(Collected data)

★ ★ ★

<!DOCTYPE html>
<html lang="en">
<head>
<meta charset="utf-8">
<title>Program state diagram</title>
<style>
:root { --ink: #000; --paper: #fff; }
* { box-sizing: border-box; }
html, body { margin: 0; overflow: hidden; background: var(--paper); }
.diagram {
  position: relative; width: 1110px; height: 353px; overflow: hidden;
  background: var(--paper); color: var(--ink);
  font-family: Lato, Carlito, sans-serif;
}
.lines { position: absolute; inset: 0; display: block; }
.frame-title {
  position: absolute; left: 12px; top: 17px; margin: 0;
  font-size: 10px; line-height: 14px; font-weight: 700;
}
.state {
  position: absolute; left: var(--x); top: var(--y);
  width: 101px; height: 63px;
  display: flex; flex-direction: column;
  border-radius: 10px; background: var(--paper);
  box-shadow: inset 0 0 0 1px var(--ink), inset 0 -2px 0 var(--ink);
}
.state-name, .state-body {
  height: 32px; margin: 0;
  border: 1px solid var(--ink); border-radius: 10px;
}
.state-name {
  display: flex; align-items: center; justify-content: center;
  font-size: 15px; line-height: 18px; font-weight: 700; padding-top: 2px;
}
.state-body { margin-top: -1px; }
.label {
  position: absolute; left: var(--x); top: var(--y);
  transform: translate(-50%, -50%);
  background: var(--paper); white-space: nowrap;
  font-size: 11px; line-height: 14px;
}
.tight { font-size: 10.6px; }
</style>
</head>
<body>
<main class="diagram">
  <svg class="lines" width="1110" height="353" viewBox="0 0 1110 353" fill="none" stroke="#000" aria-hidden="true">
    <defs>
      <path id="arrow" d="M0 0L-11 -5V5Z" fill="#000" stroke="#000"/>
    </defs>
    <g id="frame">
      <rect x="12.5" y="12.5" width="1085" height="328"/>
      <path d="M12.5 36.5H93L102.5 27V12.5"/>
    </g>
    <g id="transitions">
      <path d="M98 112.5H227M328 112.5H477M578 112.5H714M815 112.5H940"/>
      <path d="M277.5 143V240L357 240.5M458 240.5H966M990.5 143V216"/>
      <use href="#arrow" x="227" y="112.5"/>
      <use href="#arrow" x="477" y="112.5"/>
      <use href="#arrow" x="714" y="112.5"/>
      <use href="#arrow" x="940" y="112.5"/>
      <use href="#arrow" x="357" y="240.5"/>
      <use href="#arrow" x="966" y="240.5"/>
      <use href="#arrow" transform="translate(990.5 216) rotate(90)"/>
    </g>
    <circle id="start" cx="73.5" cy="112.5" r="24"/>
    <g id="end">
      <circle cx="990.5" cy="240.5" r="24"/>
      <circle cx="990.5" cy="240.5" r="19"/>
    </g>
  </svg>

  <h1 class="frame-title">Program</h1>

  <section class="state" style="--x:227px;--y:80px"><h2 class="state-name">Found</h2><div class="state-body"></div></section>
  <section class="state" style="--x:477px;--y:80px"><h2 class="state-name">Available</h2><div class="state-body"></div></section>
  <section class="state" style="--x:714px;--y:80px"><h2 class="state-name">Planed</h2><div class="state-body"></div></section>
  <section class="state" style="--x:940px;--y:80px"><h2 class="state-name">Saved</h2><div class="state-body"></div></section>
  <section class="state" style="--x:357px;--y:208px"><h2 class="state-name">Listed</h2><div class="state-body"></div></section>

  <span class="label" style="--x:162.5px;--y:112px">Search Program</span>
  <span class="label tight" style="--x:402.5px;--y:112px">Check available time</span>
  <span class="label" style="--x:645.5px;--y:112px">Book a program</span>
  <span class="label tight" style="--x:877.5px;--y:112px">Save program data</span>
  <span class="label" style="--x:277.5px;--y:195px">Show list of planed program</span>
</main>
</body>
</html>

★ ★ ★

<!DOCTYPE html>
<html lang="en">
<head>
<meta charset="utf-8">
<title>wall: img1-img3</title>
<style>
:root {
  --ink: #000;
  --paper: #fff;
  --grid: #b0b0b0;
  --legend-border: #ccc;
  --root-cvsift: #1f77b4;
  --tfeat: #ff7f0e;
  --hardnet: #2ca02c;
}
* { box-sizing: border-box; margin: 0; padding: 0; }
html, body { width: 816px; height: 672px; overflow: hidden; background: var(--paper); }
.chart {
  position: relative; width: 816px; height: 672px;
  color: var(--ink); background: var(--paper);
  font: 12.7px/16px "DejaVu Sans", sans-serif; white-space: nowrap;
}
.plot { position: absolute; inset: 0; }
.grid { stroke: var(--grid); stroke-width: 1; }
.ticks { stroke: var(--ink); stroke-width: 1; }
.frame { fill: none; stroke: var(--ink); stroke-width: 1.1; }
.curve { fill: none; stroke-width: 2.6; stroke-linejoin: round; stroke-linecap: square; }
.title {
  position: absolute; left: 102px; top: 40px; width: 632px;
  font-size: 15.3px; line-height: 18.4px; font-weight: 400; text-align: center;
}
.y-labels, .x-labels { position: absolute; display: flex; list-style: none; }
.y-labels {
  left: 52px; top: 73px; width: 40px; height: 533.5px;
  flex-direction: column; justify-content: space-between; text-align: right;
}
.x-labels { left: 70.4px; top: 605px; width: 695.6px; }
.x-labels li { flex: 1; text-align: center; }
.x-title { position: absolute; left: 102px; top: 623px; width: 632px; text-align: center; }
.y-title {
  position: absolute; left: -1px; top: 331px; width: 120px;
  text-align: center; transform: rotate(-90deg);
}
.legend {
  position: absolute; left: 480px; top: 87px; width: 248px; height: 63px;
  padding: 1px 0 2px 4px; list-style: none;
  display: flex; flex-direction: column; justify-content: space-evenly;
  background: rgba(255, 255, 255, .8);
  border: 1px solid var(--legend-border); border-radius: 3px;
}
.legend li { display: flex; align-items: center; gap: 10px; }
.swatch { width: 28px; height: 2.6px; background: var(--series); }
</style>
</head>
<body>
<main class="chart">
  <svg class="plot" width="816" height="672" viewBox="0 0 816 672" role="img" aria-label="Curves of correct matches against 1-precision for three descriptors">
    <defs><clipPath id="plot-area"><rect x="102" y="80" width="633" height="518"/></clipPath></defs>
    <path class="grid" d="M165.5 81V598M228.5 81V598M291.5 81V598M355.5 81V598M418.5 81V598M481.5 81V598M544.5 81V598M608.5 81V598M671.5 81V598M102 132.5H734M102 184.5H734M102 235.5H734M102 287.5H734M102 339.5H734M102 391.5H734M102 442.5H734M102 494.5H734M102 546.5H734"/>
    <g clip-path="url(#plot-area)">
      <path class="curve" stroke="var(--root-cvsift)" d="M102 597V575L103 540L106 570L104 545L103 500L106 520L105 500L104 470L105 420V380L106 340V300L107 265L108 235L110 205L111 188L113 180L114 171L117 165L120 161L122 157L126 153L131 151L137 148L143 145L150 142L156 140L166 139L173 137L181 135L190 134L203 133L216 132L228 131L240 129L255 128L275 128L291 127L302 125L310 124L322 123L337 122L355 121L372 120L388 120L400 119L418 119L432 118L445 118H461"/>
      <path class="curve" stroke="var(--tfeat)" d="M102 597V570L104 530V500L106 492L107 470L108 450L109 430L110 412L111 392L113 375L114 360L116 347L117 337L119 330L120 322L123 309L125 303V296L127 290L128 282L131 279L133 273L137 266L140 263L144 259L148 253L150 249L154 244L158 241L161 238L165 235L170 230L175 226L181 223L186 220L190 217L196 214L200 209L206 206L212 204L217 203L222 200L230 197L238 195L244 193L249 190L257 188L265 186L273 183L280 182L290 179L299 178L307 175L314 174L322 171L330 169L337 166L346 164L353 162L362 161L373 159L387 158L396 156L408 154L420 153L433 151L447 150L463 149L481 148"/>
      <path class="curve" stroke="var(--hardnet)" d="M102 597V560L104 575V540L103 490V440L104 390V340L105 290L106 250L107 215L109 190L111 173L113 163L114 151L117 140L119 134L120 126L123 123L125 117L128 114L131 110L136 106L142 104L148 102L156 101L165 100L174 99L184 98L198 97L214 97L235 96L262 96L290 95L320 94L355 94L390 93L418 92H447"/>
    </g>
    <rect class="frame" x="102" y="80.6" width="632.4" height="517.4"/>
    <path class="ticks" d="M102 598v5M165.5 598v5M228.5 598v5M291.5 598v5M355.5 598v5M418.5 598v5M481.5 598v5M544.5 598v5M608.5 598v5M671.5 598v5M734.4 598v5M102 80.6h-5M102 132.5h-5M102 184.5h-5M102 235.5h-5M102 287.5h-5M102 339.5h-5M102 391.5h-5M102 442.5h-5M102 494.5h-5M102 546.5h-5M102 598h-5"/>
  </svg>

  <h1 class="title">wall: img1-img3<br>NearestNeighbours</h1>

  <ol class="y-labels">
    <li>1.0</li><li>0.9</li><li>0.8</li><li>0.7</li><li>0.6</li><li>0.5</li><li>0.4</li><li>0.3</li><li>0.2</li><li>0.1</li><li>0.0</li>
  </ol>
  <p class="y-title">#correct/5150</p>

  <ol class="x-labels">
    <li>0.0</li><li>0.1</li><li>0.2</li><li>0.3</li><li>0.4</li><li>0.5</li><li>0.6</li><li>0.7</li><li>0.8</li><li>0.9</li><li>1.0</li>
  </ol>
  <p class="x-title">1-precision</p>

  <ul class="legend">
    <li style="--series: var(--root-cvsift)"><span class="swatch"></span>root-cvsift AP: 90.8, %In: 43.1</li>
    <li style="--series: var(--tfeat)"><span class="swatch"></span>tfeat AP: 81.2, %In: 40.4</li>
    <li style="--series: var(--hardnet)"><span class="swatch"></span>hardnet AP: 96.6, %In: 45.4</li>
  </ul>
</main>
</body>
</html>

★ ★ ★

» **TASK DETAILS**
Every line above from the line with "border: 1px solid var(--legend-border);" to the line with "597V570L104 530V500L106 492L107", inclusive, must be returned exactly; no other line belongs in the reply.

» **PROBLEM SOLUTION**
  border: 1px solid var(--legend-border); border-radius: 3px;
}
.legend li { display: flex; align-items: center; gap: 10px; }
.swatch { width: 28px; height: 2.6px; background: var(--series); }
</style>
</head>
<body>
<main class="chart">
  <svg class="plot" width="816" height="672" viewBox="0 0 816 672" role="img" aria-label="Curves of correct matches against 1-precision for three descriptors">
    <defs><clipPath id="plot-area"><rect x="102" y="80" width="633" height="518"/></clipPath></defs>
    <path class="grid" d="M165.5 81V598M228.5 81V598M291.5 81V598M355.5 81V598M418.5 81V598M481.5 81V598M544.5 81V598M608.5 81V598M671.5 81V598M102 132.5H734M102 184.5H734M102 235.5H734M102 287.5H734M102 339.5H734M102 391.5H734M102 442.5H734M102 494.5H734M102 546.5H734"/>
    <g clip-path="url(#plot-area)">
      <path class="curve" stroke="var(--root-cvsift)" d="M102 597V575L103 540L106 570L104 545L103 500L106 520L105 500L104 470L105 420V380L106 340V300L107 265L108 235L110 205L111 188L113 180L114 171L117 165L120 161L122 157L126 153L131 151L137 148L143 145L150 142L156 140L166 139L173 137L181 135L190 134L203 133L216 132L228 131L240 129L255 128L275 128L291 127L302 125L310 124L322 123L337 122L355 121L372 120L388 120L400 119L418 119L432 118L445 118H461"/>
      <path class="curve" stroke="var(--tfeat)" d="M102 597V570L104 530V500L106 492L107 470L108 450L109 430L110 412L111 392L113 375L114 360L116 347L117 337L119 330L120 322L123 309L125 303V296L127 290L128 282L131 279L133 273L137 266L140 263L144 259L148 253L150 249L154 244L158 241L161 238L165 235L170 230L175 226L181 223L186 220L190 217L196 214L200 209L206 206L212 204L217 203L222 200L230 197L238 195L244 193L249 190L257 188L265 186L273 183L280 182L290 179L299 178L307 175L314 174L322 171L330 169L337 166L346 164L353 162L362 161L373 159L387 158L396 156L408 154L420 153L433 151L447 150L463 149L481 148"/>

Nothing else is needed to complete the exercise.